CSS Framework

5. 52framework

CSS Framework

6. YAML

“Yet Another Multicolumn Layout” (YAML) is an (X)HTML/CSS framework for creating modern and flexible floated layouts. The structure is extremely versatile in its programming and absolutely accessible for end users.

CSS Framework

7. BlueTrip

A full featured and beautiful CSS framework which originally combined the best of Blueprint, Tripoli (hence the name), Hartija, 960.gs, and Elements, but has now found a life of its own.

CSS Framework

8. css-boilerplate

A simple CSS framework.

CSS Framework

9. A CSS Framework by Mike Stenhouse

CSS Framework

10. inuit.css

Yup, ‘fraid so, but this one’s different… It combines years of my best dev tips, tricks and practices in one handy file.

CSS Framework

11. SenCSs

SenCSs stands for Sensible Standards CSS baseline, (pronounced “sense”). It supplies sensible styling for all repetitive parts of your CSS, and doesn’t force a lay-out system on you. This allows you to focus on actually developing your website’s style.

CSS Framework

12. Emastic

Emastic is a CSS Framework, it’s continuing mission: to explore a strange new world, to seek out new life and new web spaces, to boldly go where no CSS Framework has gone before.

CSS Framework

13. jQuery UI

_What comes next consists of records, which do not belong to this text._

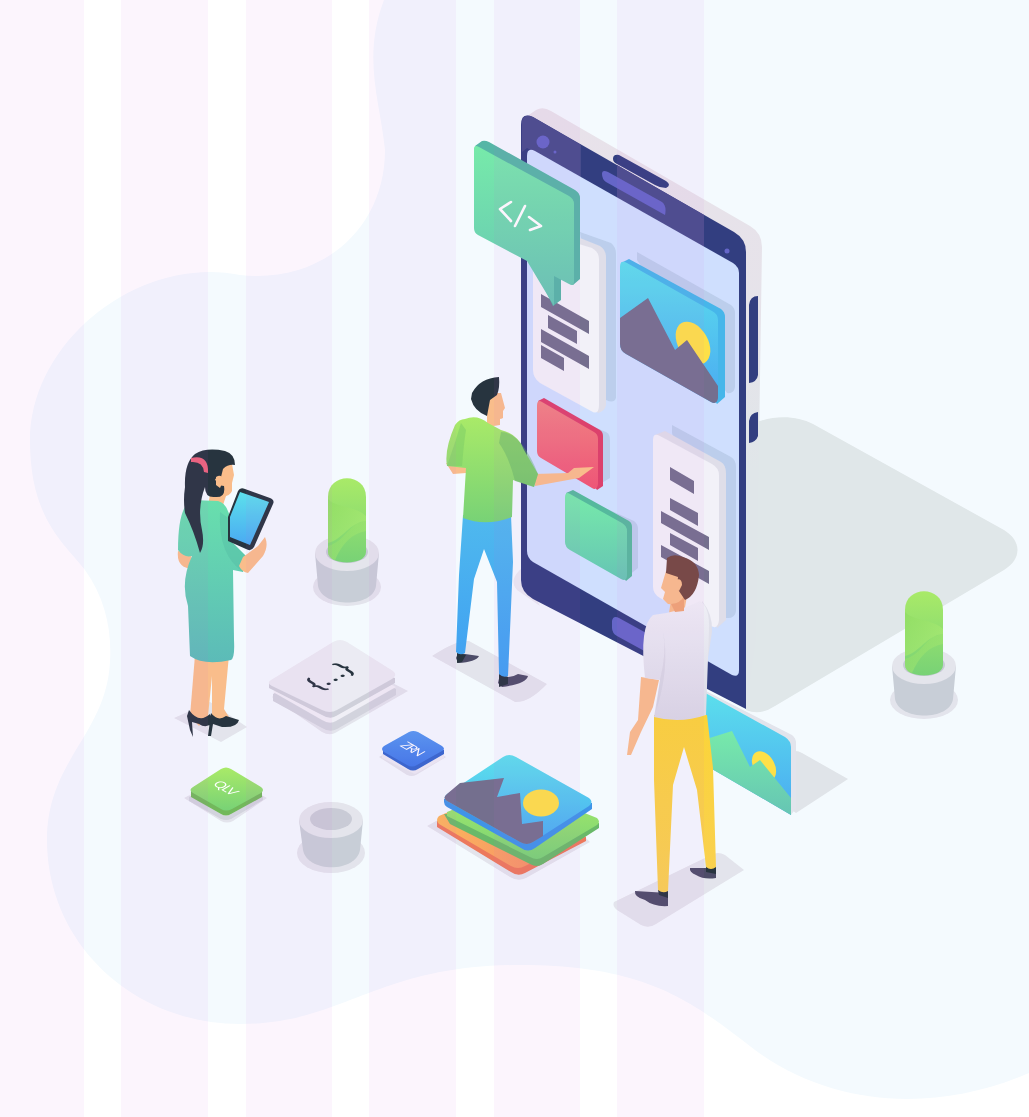
<!DOCTYPE html>
<html lang="en">
<head>
<meta charset="utf-8">
<title>Mobile app development</title>
<style>
:root{--blob:#f4fafe;--navy:#323e80;--indigo:#474c8c;--violet:#6566c8;--screen:#cfdffe;--slate:#746f8e;--ink:#27343f;--paper:#f2f1f8;--edge:#dfdee9;--floor:#e3e4ec;--sun:#fde048;--skin:#f9bd8b;--skin-dark:#efa574;--grid:#d060e0}
html,body{margin:0;width:1029px;height:1117px;overflow:hidden;background:#fff}
svg{display:block}
.floor{fill:var(--floor)}
.navy{fill:var(--navy)}
.violet{fill:var(--violet)}
.slate{fill:var(--slate)}
.ink{fill:var(--ink)}
.sun{fill:var(--sun)}
.skin{fill:var(--skin)}
.paper{fill:var(--paper)}
.edge{fill:var(--edge)}
.cast{fill:#b6c8e6;opacity:.75}
.grid{fill:var(--grid);opacity:.055}
.tile-text{font:400 13px Lato,sans-serif;fill:#fff;text-anchor:middle}
.brace-text{font:500 25px Roboto,sans-serif;fill:var(--ink);text-anchor:middle}
</style>
</head>
<body>
<svg width="1029" height="1117" viewBox="0 0 1029 1117" role="img" aria-label="Three people building a mobile app around a giant phone">
<defs>
<linearGradient id="mint" x1="0" y1="0" x2="0" y2="1"><stop stop-color="#77eaaa"/><stop offset="1" stop-color="#66c5b4"/></linearGradient>
<linearGradient id="dress" x1="0" y1="0" x2="0" y2="1"><stop stop-color="#68dfad"/><stop offset="1" stop-color="#5cbbb8"/></linearGradient>
<linearGradient id="green" x1="0" y1="0" x2="0" y2="1"><stop stop-color="#a9ea68"/><stop offset="1" stop-color="#78d276"/></linearGradient>
<linearGradient id="leaf" x1="0" y1="0" x2="1" y2="1"><stop stop-color="#8fdc62"/><stop offset="1" stop-color="#b0ee78"/></linearGradient>
<linearGradient id="sky" x1="0" y1="0" x2="0" y2="1"><stop stop-color="#5ce0ec"/><stop offset="1" stop-color="#4aaaf2"/></linearGradient>
<linearGradient id="jeans" x1="0" y1="0" x2="0" y2="1"><stop stop-color="#4fb9ee"/><stop offset="1" stop-color="#3f9ff2"/></linearGradient>
<linearGradient id="coral" x1="0" y1="0" x2="0" y2="1"><stop stop-color="#f08383"/><stop offset="1" stop-color="#ee5577"/></linearGradient>
<linearGradient id="blue" x1="0" y1="0" x2="0" y2="1"><stop stop-color="#5598f0"/><stop offset="1" stop-color="#3f78e8"/></linearGradient>
<linearGradient id="yellow" x1="0" y1="0" x2="0" y2="1"><stop stop-color="#fbd438"/><stop offset="1" stop-color="#f9d052"/></linearGradient>
<linearGradient id="shirt" x1="0" y1="0" x2="0" y2="1"><stop stop-color="#efeff6"/><stop offset="1" stop-color="#d9d9e5"/></linearGradient>
<linearGradient id="case" x1="0" y1="0" x2="0" y2="1"><stop stop-color="#e8e2ea"/><stop offset=".35" stop-color="#e6e3ea"/><stop offset=".6" stop-color="#e0e6e9"/></linearGradient>
<linearGradient id="orange" x1="0" y1="0" x2="1" y2="0"><stop stop-color="#fbb65c"/><stop offset="1" stop-color="#f47f6e"/></linearGradient>
<g id="cactus">
<ellipse class="floor" cx="347" cy="587" rx="34" ry="19"/>
<path d="M315 553L318 586C322 608 373 608 376 586L379 553Z" fill="#c8ced7"/>
<ellipse cx="347" cy="553" rx="32" ry="18" fill="#e4e5ec"/>
<ellipse cx="347" cy="552" rx="21" ry="11" fill="#c7cbd5"/>
<path d="M328 497C328 472 366 472 366 497V552C366 566 328 566 328 552Z" fill="url(#green)"/>
<path d="M328 499C336 508 356 506 366 516V521C350 522 342 540 328 543Z" fill="url(#leaf)" opacity=".7"/>
<path d="M366 521C348 523 346 541 328 546V552C328 556 331 559 335 560C342 544 352 533 366 531Z" fill="url(#leaf)" opacity=".5"/>
</g>
</defs>

<path id="backdrop" fill="var(--blob)" d="M384 0C362 58 380 100 385 150C385 230 320 284 240 275C140 255 30 340 30 441C30 520 66 545 85 570C105 598 112 630 110 662C106 735 47 760 47 840C47 945 135 1024 240 1024C345 1024 375 965 520 965C650 965 695 1004 755 1050C835 1109 940 1112 1029 1073V0Z"/>

<g id="phone">
<path fill="#e0e7e9" d="M746 428C765 415 794 414 813 424L1004 530C1022 541 1022 559 1004 570L775 706Q760 716 746 710Z"/>
<path fill="#e9eaf1" d="M522 568Q508 580 517 590L540 606Z"/>
<path fill="url(#case)" d="M523 119L536 110Q543 106 551 111L750 226Q762 233 762 247L756 640L746 709L735 240Z"/>
<path class="navy" d="M613 159Q613 154 619 155L666 181Q672 185 666 188Q660 188 655 185L617 164Q613 162 613 159ZM749 305Q750 296 758 296V375Q757 382 749 383ZM749 421Q750 413 758 412V436Q756 442 749 443Z"/>
<path class="navy" d="M521 125Q521 112 533 117L734 232Q746 239 746 252V709L533 599Q521 592 521 580Z"/>
<path fill="var(--indigo)" d="M522 121Q524 113 533 117L581 145V179L527 148L522 152Z"/>
<path fill="var(--indigo)" d="M617 165L704 215V249L617 200Z"/>
<path fill="var(--screen)" d="M527 156Q527 147 535 151L733 263Q739 267 739 273V670Q739 678 732 675L533 562Q527 558 527 551Z"/>
<g class="violet"><circle cx="543" cy="142" r="6.5"/><circle cx="555" cy="152" r="1.5"/><circle cx="727" cy="251" r="2.5"/>
<path d="M602 174Q602 169 608 172L662 202Q667 206 665 215L606 182Q602 179 602 174ZM612 621Q613 615 619 618L648 634V653L617 636Q612 633 612 628Z"/></g>
</g>

<g id="text-card-left">
<path class="cast" d="M580 232L611 243Q616 247 616 254V398Q614 404 606 400Z"/>
<path class="edge" d="M560 230L600 246Q606 250 606 257V405Q605 411 598 413L585 400Z"/>
<path class="paper" d="M533 230L592 248Q599 252 599 259V405Q599 416 591 411L540 383Q533 378 533 370Z"/>
<path class="slate" d="M541 294L589 321V334L541 307ZM548 315L577 331V344L548 328ZM541 329L589 356V369L541 342ZM541 345L564 358V371L541 358Z"/>
</g>

<g id="speech-bubble">
<path fill="#55b6a6" d="M475 146L482 141Q485 140 489 142L575 190Q580 193 580 198V279L573 285L561 279V300L553 306Z"/>
<path fill="url(#mint)" d="M474 149Q474 144 479 147L569 196Q574 199 574 204V281Q574 287 569 284L554 276V306L527 261L478 235Q474 233 474 228Z"/>
<path d="M511 202L500 209L511 221M525 206L515 226M529 217L541 226L530 230" fill="none" stroke="#fff" stroke-width="2.6" stroke-linecap="round" stroke-linejoin="round"/>
</g>

<g id="image-card">
<path class="cast" d="M637 260V252L731 305Q735 308 735 313V387Q734 394 727 393Z"/>
<path fill="#46b6ea" d="M621 263L629 259L721 309Q725 312 725 317V397L717 404Z"/>
<path fill="url(#sky)" d="M620 267Q620 259 627 263L712 311Q718 314 718 320V398Q717 405 711 402L626 354Q620 351 620 344Z"/>
<ellipse class="sun" cx="693" cy="343" rx="15" ry="23" transform="rotate(-30 693 343)"/>
<path class="slate" d="M620 318L648 298L675 350L687 340L718 386V398Q717 405 711 402L626 354Q620 351 620 344Z"/>
</g>

<g id="coral-card">
<path class="cast" d="M555 410L606 432Q610 434 610 440V478L600 484Z"/>
<path fill="#dc416c" d="M538 401L544 398L600 430Q603 432 603 436V486L597 490Z"/>
<path fill="url(#coral)" d="M537 406Q537 399 542 402L594 432Q598 434 598 439V484Q597 491 592 488L541 458Q537 456 537 451Z"/>
</g>

<g id="mint-card">
<path class="cast" d="M585 499L634 521Q638 524 638 529V568L628 576Z"/>
<path fill="#55b99d" d="M566 493L573 490L629 521Q632 523 632 527V576L626 581Z"/>
<path fill="url(#mint)" d="M565 498Q565 491 570 494L622 523Q627 526 627 531V575Q627 582 621 579L570 550Q565 547 565 542Z"/>
</g>

<g id="text-card-right">
<path class="cast" d="M672 433V425L731 457Q736 460 736 467V611Q735 619 726 618Z"/>
<path class="edge" d="M655 435L665 431L721 462Q726 465 726 473V620L717 628Z"/>
<path class="paper" d="M653 440Q653 432 660 436L712 464Q719 468 719 475V620Q718 630 711 626L660 598Q653 594 653 587Z"/>
<path class="slate" d="M670 467L694 481V494L670 480ZM670 498L698 513V526L670 510ZM661 511L709 537V550L661 523ZM670 533L698 548V561L670 545ZM661 545L709 571V584L661 557Z"/>
</g>

<g id="standing-picture">
<path fill="#e0e4e9" d="M787 755Q794 748 802 753L848 779L796 813L785 805Z"/>
<path fill="#e2e4ec" d="M700 688L792 735Q796 738 796 743V808L791 815L700 762Z"/>
<path fill="url(#sky)" d="M700 690L785 737Q791 741 791 747V815L700 762Z"/>
<ellipse class="sun" cx="764" cy="766" rx="10.5" ry="16" transform="rotate(-30 764 766)"/>
<path fill="url(#mint)" d="M700 741L732 731L750 767L760 760L791 798V815L700 762Z"/>
</g>

<use href="#cactus"/>
<use href="#cactus" x="577" y="113"/>

<g id="empty-pot">
<ellipse class="floor" cx="331" cy="853" rx="34" ry="20"/>
<path d="M299 820L303 850C307 873 356 873 360 850L363 820Z" fill="#c8ced7"/>
<ellipse cx="331" cy="820" rx="32" ry="18" fill="#e4e5ec"/><ellipse cx="331" cy="819" rx="21" ry="11" fill="#c9cbd6"/>
</g>

<g id="brace-tile">
<path class="floor" d="M272 697L340 656L408 691L335 733Q329 736 322 732Z"/>
<path fill="#d2d3dd" d="M273 694L335 660L396 689V695L337 729Q330 733 322 728L273 701Z"/>
<path fill="#f0eff6" d="M273 692L335 655L396 687L336 721Q330 725 322 720Z"/>
<path fill="#cfd0da" d="M269 683L335 660L395 678V683L336 716Q330 720 322 715L269 688Z"/>
<path fill="#ebebf3" d="M271 680L333 642Q340 638 347 642L393 671Q398 675 392 679L337 710Q330 714 322 710L272 686Q266 683 271 680Z"/>
<text class="brace-text" transform="matrix(.87 -.5 .87 .5 331 677)" y="7" textLength="42">{...}</text>
</g>

<g id="blue-tile">
<path class="floor" d="M379 757L411 738L446 757L416 775Q412 777 407 775Z"/>
<path fill="#ececf4" d="M382 754L412 740L444 754V758L415 774L382 758Z"/>
<path fill="#3467cd" d="M383 750L444 750V754L418 769Q413 772 408 769L383 754Z"/>
<path fill="url(#blue)" d="M384 746L409 732Q413 730 418 732L442 746Q446 749 442 751L417 765Q412 768 407 765L384 752Q380 749 384 746Z"/>
<text class="tile-text" transform="matrix(.87 .5 -.87 .5 413 749)" y="4.7" textLength="22">ZRN</text>
</g>

<g id="green-tile">
<path class="floor" d="M184 798L226 776L267 798L233 821Q227 824 221 821Z"/>
<path fill="#d2d3dd" d="M189 797L226 780L263 796V800L231 819Q226 821 221 819L189 801Z"/>
<path fill="#f2f1f8" d="M189 795L226 778L263 795L231 814Q226 817 221 814Z"/>
<path fill="#72b85b" d="M191 791H262V797L231 814Q226 817 221 814L191 797Z"/>
<path fill="url(#green)" d="M193 787L221 769Q226 766 231 769L261 787Q265 790 261 793L232 809Q226 812 221 809L193 793Q188 790 193 787Z"/>
<text class="tile-text" transform="matrix(.87 .5 -.87 .5 226 788)" y="4.7" textLength="23">QLV</text>
</g>

<g id="picture-stack">
<path class="floor" d="M427 826L520 775L590 842L526 878Q518 882 510 877Z"/>
<path fill="#ec795c" d="M437 821L586 837V841L525 873Q518 877 511 872L437 827Z"/>
<path fill="url(#orange)" d="M439 816L500 790L586 837L525 866Q518 870 511 866L439 824Q435 820 439 816Z"/>
<path fill="#69b969" d="M444 814L599 823V828L543 864Q537 868 530 864L450 824Z"/>
<path fill="url(#green)" d="M447 812L515 785L597 818Q601 822 597 825L543 857Q537 861 530 857L447 816Z"/>
<path fill="#3f94e8" d="M444 799L592 803V809L535 848Q528 853 521 848L447 807Q444 805 444 802Z"/>
<path fill="url(#sky)" d="M447 794L503 757Q509 753 516 757L589 798Q594 802 589 806L533 842Q527 846 520 842L447 801Q442 798 447 794Z"/>
<path class="slate" d="M447 794L460 783L504 778L497 797L520 793L522 824L543 821V836L533 842Q527 846 520 842L447 801Q442 798 447 794Z"/>
<ellipse class="sun" cx="541" cy="803" rx="18" ry="13.5"/>
</g>

<g id="woman-with-tablet">
<path class="floor" d="M174 718L210 702L247 727L221 742Z"/>
<path class="skin" d="M195 655L214 656L208 716L199 726L190 716Z"/>
<path class="skin" d="M212 655L229 655L224 709L232 722L212 720Z"/>
<path class="ink" d="M189 710Q199 724 210 714L213 723Q206 729 199 724L192 722L193 737L190 730L187 716ZM211 713Q218 722 226 716L239 720Q237 728 222 727L213 724L211 736L208 736Z"/>
<path class="skin" d="M178 551L191 554L193 569Q176 568 178 551ZM214 475L232 478L222 508L207 510Z"/>
<path fill="url(#dress)" d="M192 500Q178 506 178 550Q184 558 192 556Q180 582 188 606L190 656Q204 666 231 660Q235 658 234 640L233 570L243 572L246 556L231 541Q233 505 218 501Z"/>
<path fill="#52b5a0" opacity=".35" d="M220 512Q218 555 243 572L246 556L231 541V520Z"/>
<path class="ink" d="M238 491Q240 487 245 489L270 498Q275 500 273 504L254 547Q251 552 246 549L228 541V517Z"/>
<path fill="url(#sky)" d="M240 492L269 502L250 545L230 537V517Z"/>
<path class="skin" d="M243 557L258 546L265 537Q269 546 263 556L248 573Q242 572 239 566Z"/>
<path class="skin" d="M212 463L232 464L234 475L232 483V491Q229 498 219 496L210 485Z"/>
<path class="ink" d="M195 454Q206 447 225 451Q235 454 235 465Q228 464 223 469L221 477L215 479Q217 486 224 486Q226 498 215 497Q205 498 205 487Q197 508 202 530Q205 545 200 553Q194 531 185 513Q183 500 185 487Q184 463 195 454Z"/>
<path fill="#eb647c" d="M191 458Q209 454 208 473L204 472Q203 461 191 462Z"/>
<path class="skin" d="M216 477Q222 473 223 481L220 488L216 485Z"/>
</g>

<g id="man-in-green">
<path class="floor" d="M432 656Q456 640 469 641L547 684Q529 703 515 702Z"/>
<path fill="#4d4c68" d="M458 653L479 656Q476 662 458 663L456 658ZM500 674Q508 680 518 674L528 676Q526 684 502 687L498 683Z"/>
<path class="ink" d="M457 653L466 655L462 662L457 663ZM499 674L508 677V684L499 687Z"/>
<path fill="url(#jeans)" d="M463 515L511 515L513 562L508 676Q503 678 499 674L497 582L484 549L474 579L465 653Q460 656 456 652L459 575Z"/>
<path class="skin" d="M446 463L453 474L466 473L467 465ZM534 474L568 473L574 468L594 467L579 478L535 486ZM487 403H500V425L487 427Z"/>
<path fill="url(#green)" d="M465 419Q477 414 488 423L501 430Q518 434 524 450L538 474L534 487L513 480L512 517Q486 527 463 518L466 468L447 466Q444 450 455 425Q459 419 465 419Z"/>
<path fill="#58ad65" opacity=".4" d="M501 432Q521 432 538 474L534 487L515 481Q509 457 499 443Z"/>
<path fill="#7ccb65" opacity=".5" d="M461 423Q455 444 447 466L462 466Q464 441 466 430Z"/>
<path class="skin" d="M488 393L501 393L505 408L503 411V418Q498 421 488 414Z"/>
<path class="ink" d="M472 393Q480 378 499 377Q500 388 497 395L490 400L487 416Q474 411 471 399Z"/>
</g>

<g id="man-in-white">
<path class="floor" d="M614 902L711 855Q718 851 725 855L744 870L656 924Q649 929 641 925L617 910Q612 906 614 902Z"/>
<path fill="#4d4c68" d="M635 891L668 893V906Q654 907 645 900Q634 897 635 891ZM690 868L716 868V878Q704 880 696 875Q689 872 690 868Z"/>
<path class="ink" d="M658 890H668V898L659 895ZM706 866H716V874L706 872Z"/>
<path fill="url(#yellow)" d="M654 715H707L713 768L716 867Q711 871 706 867L697 790L684 747L673 785L668 891Q663 894 658 890L654 780Z"/>
<path class="skin" d="M641 677L659 680L653 707L641 732L631 755L627 755L630 732L638 720ZM671 600L687 596L684 613L669 613Z"/>
<path fill="#e0e0ea" d="M702 601Q713 614 712 632L706 670Z"/>
<path fill="url(#shirt)" d="M653 615Q676 613 700 601Q710 607 709 630L706 715Q680 724 654 717L660 680L645 678Q639 626 653 615Z"/>
<path fill="#c5c6d5" opacity=".35" d="M663 631Q667 652 660 680L656 711Q670 668 663 631Z"/>
<path class="skin" d="M666 571L686 571L685 599Q681 606 668 604L663 599L665 592L661 588Z"/>
<path fill="var(--skin-dark)" d="M671 604Q681 603 684 596V611L675 612Z"/>
<path fill="#73483f" d="M667 558Q673 553 683 557Q698 561 699 575Q697 595 685 600L677 588L678 577L666 573Z"/>
<path class="skin" d="M675 580Q682 577 682 585L679 591L675 589Z"/>
</g>

<g id="column-grid" class="grid">
<rect width="84" height="1117"/><rect x="121" width="87" height="1117"/><rect x="246" width="86" height="1117"/><rect x="369" width="87" height="1117"/><rect x="494" width="86" height="1117"/><rect x="617" width="87" height="1117"/>
</g>
</svg>
</body>
</html>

jQuery UI provides abstractions for low-level interaction and animation, advanced effects and high-level, themeable widgets, built on top of the jQuery JavaScript Library, that you can use to build highly interactive web applications.

CSS Framework

14. Fluid 960 Grid System

CSS Framework

15. Gridless

Gridless is an optionated HTML5 and CSS3 boilerplate for making mobile first responsive, cross-browser websites with beautiful typography.

CSS Framework

16. Baseline

Baseline is a framework built around the idea of a “real” baseline grid.

CSS Framework

17. Compass

Compass is an open-source CSS Authoring Framework.

CSS Framework

18. FEM

FEM CSS Framework is a 960px width + 12 column grid system + CSS common styles, to easy and fast develop web layouts

CSS Framework

19. Formee

Fresh baked forms for your websites!

CSS Framework

20. Less Framework 4

Less Framework is a CSS grid system for designing adaptive web­sites. It contains 4 layouts and 3 sets of typography presets, all based on a single grid.

CSS Framework

21. Gravity

Gravity is a SASS based framework for making powerful, easily maintainable HTML5 websites. It helps you rapidly prototype your ideas and will generally make your life much easier.

CSS Framework

22. G5 Framework

G5 Framework started as a personal project. In an attempt to speed up workflow, reuse the best coding practices & similar coding techniques, the framework serves as a starter file for new websites.

CSS Framework

 

Posted by: Dhiraj kumar